The Lord Lieutenant was still nominated and responsible to the British cabinet. He controlled the Irish executive. This power survived the constitutional changes of 1782.
Due to British politics of the time , there was a succession of cabinets and viceroys with very short tenure of office. Parliamentary sessions became annual, and the business of Parliament increased significantly.
The executive sought to control and modify legislation given the option of its rejection by the Privy Council in England had been removed. The means for rewarding and purchasing support in the House of Commons was extended through creation of new offices and pensions as well as increasing salaries. Lucrative offices which were formerly held by absentees were restored to Ireland. It was said that the cost of pensions and offices required to maintain the government majority, rose significantly on the grant of parliamentary independence.
It was necessary to have in government Irishmen of standing and ability, familiar with the country. The administration become too complex to be managed by the Lord Lieutenant, Chief Secretary and a number of subservient office holders. Many of the key offices passed to Irish appointees.
Although such officers might be regarded as a Cabinet in some sense, there was no collective responsibility and independent basis of authority. When its advice was rejected by the British Ministry, the Cabinet remained in office and executed the policy decided in London.
Pitt, the British Prime Minister sought to frame a commercial treaty between Britain and Ireland. It proposed free trade in foreign and colonial goods without the imposition of additional duties. Neither country was to prohibit the import of the goods of the others and the duty if any levied on articles should be seen in one country as the other.
Where existing duties differed, the higher was to be reduced to the level of the lower. There was to be mutual preference for the produce of either country over foreign imports. In any year in which the hereditary revenue of Ireland exceeded a fixed sum, the surplus was to be devoted to the maintenance of the Navy. The proposal was amended so that the contribution was not to be paid in a year in which revenue fell short of national expenditure in time of peace.
The provisions were introduced in both Parliaments in 1785. They were amended in the British Parliament under powerful influence from trade interests. When represent to the Irish Parliament as amended, the proposals were rejected by reason of the changes made in the British Parliament which were perceived to undermine the recently gained independence.
The French Revolution of 1789 and the following years affected Ireland on the number of levels. Belfast radicals drew their inspiration from the French Revolution. Outside Parliament, revolutionary enthusiasm gave new life to the declining Volunteer movement who linked it with the American Declaration of Independence and Irish Constitution of 1782.
In the North, the Volunteer movement remained strong especially among Protestant dissenters and they expressed republican sentiments most clearly. Although, Roman Catholics did not share the Presbyterian enthusiasm for the revolution, due to the treatment of the French Church, there was a strong element which sought to press for its full civil rights, favoured parliamentary reform and was prepared to ally with the Presbyterians against the government.

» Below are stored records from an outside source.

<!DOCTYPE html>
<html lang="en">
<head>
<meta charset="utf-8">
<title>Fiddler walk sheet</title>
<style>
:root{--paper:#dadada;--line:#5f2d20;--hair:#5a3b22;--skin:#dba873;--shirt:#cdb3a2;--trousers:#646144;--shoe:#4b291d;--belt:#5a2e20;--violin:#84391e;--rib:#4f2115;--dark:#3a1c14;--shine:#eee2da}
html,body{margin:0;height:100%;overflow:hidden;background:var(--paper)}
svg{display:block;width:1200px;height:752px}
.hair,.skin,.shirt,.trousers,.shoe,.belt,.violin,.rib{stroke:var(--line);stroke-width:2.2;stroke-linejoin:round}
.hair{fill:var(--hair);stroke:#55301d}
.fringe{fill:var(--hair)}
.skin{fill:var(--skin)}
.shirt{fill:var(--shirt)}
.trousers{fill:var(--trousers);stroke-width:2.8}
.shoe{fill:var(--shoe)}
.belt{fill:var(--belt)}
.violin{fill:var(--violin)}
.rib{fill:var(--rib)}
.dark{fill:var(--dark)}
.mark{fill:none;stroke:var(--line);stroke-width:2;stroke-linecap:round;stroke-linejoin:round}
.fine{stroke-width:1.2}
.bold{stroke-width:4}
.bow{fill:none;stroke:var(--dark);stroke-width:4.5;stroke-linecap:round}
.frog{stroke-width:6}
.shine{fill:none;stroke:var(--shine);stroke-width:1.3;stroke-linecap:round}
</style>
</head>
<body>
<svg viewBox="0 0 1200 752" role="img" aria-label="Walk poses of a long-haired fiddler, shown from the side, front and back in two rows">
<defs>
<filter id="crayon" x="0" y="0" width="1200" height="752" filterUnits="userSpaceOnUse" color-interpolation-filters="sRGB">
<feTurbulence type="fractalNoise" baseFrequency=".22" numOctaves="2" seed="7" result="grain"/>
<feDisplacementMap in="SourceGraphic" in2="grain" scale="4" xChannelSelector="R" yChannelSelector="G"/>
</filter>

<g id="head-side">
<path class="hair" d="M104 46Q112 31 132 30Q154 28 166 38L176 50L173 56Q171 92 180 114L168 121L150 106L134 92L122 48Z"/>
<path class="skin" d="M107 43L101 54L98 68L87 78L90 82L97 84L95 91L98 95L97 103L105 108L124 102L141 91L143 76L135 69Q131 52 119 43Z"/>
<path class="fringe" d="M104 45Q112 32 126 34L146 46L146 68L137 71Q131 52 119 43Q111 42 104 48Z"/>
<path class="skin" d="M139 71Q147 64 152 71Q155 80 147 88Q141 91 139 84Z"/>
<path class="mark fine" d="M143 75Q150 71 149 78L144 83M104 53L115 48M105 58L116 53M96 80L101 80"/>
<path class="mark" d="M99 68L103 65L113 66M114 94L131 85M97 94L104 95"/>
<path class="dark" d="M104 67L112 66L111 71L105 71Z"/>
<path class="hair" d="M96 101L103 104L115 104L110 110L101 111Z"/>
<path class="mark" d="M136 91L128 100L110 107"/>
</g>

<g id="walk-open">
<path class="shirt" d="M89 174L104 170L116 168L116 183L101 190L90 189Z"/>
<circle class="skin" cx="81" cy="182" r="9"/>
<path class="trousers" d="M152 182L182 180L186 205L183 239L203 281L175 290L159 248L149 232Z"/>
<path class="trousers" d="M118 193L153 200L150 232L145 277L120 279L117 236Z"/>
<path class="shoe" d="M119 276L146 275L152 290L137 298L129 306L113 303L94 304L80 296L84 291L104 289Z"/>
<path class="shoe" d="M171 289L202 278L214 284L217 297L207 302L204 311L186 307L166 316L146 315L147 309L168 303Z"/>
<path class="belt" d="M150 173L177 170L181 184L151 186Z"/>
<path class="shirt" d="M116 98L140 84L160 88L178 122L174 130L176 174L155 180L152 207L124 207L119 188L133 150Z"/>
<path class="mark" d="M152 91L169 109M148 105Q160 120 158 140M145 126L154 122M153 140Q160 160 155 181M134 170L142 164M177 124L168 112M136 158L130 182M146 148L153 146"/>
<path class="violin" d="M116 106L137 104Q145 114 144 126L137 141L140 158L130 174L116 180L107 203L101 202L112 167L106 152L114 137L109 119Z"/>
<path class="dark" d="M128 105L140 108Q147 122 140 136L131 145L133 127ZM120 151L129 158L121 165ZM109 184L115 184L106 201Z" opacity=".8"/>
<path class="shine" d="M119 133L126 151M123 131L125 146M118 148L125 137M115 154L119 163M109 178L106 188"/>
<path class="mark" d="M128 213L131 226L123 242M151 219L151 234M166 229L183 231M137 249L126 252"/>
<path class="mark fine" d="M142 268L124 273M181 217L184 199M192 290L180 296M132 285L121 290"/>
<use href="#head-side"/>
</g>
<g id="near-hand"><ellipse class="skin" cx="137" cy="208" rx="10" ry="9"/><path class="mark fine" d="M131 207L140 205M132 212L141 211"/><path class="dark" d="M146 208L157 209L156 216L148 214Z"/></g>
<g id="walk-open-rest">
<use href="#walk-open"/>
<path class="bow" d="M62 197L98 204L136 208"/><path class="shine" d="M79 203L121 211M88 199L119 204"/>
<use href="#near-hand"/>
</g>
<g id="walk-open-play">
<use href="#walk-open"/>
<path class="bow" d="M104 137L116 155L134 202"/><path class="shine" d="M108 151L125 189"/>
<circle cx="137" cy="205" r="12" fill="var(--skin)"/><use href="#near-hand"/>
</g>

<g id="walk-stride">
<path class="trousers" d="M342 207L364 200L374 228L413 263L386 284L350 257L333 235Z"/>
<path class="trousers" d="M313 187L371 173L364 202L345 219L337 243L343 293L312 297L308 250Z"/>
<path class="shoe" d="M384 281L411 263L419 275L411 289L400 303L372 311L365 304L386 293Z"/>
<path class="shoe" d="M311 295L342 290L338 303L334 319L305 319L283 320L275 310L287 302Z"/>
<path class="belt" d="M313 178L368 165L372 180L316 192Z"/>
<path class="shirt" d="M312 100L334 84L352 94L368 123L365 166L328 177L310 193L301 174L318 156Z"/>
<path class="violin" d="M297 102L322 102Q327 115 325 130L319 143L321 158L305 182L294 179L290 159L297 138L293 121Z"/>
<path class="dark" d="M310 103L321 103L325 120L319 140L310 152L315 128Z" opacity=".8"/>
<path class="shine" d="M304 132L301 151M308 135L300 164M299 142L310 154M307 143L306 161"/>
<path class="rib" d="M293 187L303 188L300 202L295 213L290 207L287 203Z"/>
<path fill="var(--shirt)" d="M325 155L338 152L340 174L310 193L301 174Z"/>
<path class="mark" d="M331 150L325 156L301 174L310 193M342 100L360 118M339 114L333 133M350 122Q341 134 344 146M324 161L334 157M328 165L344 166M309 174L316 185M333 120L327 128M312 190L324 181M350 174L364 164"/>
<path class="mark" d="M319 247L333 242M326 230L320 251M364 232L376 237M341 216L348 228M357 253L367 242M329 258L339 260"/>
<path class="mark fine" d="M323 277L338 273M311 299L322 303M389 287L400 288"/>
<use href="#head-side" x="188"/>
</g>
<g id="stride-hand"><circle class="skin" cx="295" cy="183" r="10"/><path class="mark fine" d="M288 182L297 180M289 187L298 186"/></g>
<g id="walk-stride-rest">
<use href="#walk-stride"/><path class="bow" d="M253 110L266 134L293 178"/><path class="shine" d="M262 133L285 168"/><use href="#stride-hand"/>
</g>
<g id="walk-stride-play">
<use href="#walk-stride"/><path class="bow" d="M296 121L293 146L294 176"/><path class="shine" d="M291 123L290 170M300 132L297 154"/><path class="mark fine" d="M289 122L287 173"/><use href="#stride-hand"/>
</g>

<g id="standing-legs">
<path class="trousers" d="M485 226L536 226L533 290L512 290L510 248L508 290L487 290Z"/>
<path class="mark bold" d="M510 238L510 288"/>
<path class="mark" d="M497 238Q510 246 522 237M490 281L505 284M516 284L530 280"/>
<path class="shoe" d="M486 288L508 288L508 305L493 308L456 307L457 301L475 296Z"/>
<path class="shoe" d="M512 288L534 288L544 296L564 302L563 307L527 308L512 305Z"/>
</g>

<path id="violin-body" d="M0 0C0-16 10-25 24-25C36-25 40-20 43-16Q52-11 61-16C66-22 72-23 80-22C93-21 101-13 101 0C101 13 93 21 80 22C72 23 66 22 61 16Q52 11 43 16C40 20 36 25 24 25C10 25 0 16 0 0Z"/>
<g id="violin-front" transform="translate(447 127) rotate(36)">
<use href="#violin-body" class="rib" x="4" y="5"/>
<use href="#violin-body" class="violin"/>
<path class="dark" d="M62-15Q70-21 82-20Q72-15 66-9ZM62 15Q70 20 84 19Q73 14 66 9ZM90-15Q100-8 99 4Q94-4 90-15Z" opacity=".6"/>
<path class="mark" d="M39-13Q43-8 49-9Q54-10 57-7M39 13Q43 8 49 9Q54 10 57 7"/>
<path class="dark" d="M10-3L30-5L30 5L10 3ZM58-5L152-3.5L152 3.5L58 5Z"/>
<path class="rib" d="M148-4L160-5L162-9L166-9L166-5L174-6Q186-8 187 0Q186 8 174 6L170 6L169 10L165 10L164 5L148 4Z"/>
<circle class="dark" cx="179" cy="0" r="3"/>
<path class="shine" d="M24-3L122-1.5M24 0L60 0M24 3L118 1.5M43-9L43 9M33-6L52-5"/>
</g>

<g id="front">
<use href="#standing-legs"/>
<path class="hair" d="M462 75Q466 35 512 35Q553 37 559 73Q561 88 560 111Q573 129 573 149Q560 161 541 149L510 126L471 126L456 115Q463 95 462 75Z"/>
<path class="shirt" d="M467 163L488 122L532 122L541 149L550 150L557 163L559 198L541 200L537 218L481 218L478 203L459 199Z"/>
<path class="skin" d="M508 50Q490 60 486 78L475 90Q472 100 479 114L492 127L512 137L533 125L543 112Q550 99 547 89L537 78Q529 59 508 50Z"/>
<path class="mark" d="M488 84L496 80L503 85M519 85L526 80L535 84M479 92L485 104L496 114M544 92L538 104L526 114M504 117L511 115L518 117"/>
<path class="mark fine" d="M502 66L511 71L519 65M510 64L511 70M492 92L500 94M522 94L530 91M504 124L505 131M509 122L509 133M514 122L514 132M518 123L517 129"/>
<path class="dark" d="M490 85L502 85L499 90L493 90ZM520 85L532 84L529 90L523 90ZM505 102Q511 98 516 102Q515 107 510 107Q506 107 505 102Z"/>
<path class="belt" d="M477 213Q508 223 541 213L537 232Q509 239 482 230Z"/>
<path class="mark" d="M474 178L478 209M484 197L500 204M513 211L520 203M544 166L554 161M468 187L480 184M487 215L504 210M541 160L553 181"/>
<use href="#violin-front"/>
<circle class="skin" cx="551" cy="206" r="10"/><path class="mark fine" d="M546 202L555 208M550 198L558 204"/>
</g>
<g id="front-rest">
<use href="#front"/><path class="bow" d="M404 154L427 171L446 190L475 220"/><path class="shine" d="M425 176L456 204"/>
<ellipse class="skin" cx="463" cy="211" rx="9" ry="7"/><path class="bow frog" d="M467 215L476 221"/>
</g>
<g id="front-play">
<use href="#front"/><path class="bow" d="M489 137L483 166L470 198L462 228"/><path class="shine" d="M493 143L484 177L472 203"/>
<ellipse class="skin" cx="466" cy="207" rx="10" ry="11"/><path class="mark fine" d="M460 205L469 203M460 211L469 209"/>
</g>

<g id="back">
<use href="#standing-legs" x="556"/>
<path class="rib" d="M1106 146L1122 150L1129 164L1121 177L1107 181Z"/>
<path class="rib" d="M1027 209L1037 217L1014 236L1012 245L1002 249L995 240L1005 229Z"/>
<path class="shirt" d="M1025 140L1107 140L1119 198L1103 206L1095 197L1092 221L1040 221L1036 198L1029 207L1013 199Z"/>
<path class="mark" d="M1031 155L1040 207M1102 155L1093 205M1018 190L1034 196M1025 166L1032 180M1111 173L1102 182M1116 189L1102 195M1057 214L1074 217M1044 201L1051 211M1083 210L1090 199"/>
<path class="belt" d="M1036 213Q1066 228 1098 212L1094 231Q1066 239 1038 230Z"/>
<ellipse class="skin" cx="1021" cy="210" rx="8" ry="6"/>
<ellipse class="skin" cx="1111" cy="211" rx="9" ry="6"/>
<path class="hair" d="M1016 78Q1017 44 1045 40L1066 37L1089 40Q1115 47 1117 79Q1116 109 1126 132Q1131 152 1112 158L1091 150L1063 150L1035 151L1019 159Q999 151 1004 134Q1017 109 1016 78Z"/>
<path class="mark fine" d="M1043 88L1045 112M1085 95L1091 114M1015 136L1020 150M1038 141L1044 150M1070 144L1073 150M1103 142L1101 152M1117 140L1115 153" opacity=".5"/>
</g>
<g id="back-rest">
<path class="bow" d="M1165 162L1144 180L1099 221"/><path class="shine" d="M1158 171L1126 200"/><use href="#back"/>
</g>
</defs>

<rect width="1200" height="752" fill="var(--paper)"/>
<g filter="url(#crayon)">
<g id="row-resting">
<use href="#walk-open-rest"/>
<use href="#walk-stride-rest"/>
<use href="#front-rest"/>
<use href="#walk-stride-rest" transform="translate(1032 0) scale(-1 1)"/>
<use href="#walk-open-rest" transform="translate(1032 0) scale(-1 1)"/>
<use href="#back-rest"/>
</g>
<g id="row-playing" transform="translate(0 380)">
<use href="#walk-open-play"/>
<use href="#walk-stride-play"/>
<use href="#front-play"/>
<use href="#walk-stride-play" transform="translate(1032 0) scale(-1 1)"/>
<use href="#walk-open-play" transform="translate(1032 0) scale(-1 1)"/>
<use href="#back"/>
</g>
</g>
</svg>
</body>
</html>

In 1791, the Catholic Committee appointed the Theobald Wolfe Tone who had recently attacked the penal laws as its Secretary. His aim was to bring together Irishmen of all creeds to establish complete religious equality and effect a radical reform of Parliament. He had helped found the Society of United Irishmen in Belfast as an instrument to carry out his policies. Similar societies were established in Dublin and throughout Ireland.
Pitt’s desire to conciliate Catholic opinion which reflected in Great Britain by the repeal of most British penal legislation in 1791. In both cases, the object was to strengthen unity against possible danger from revolutionary fronts.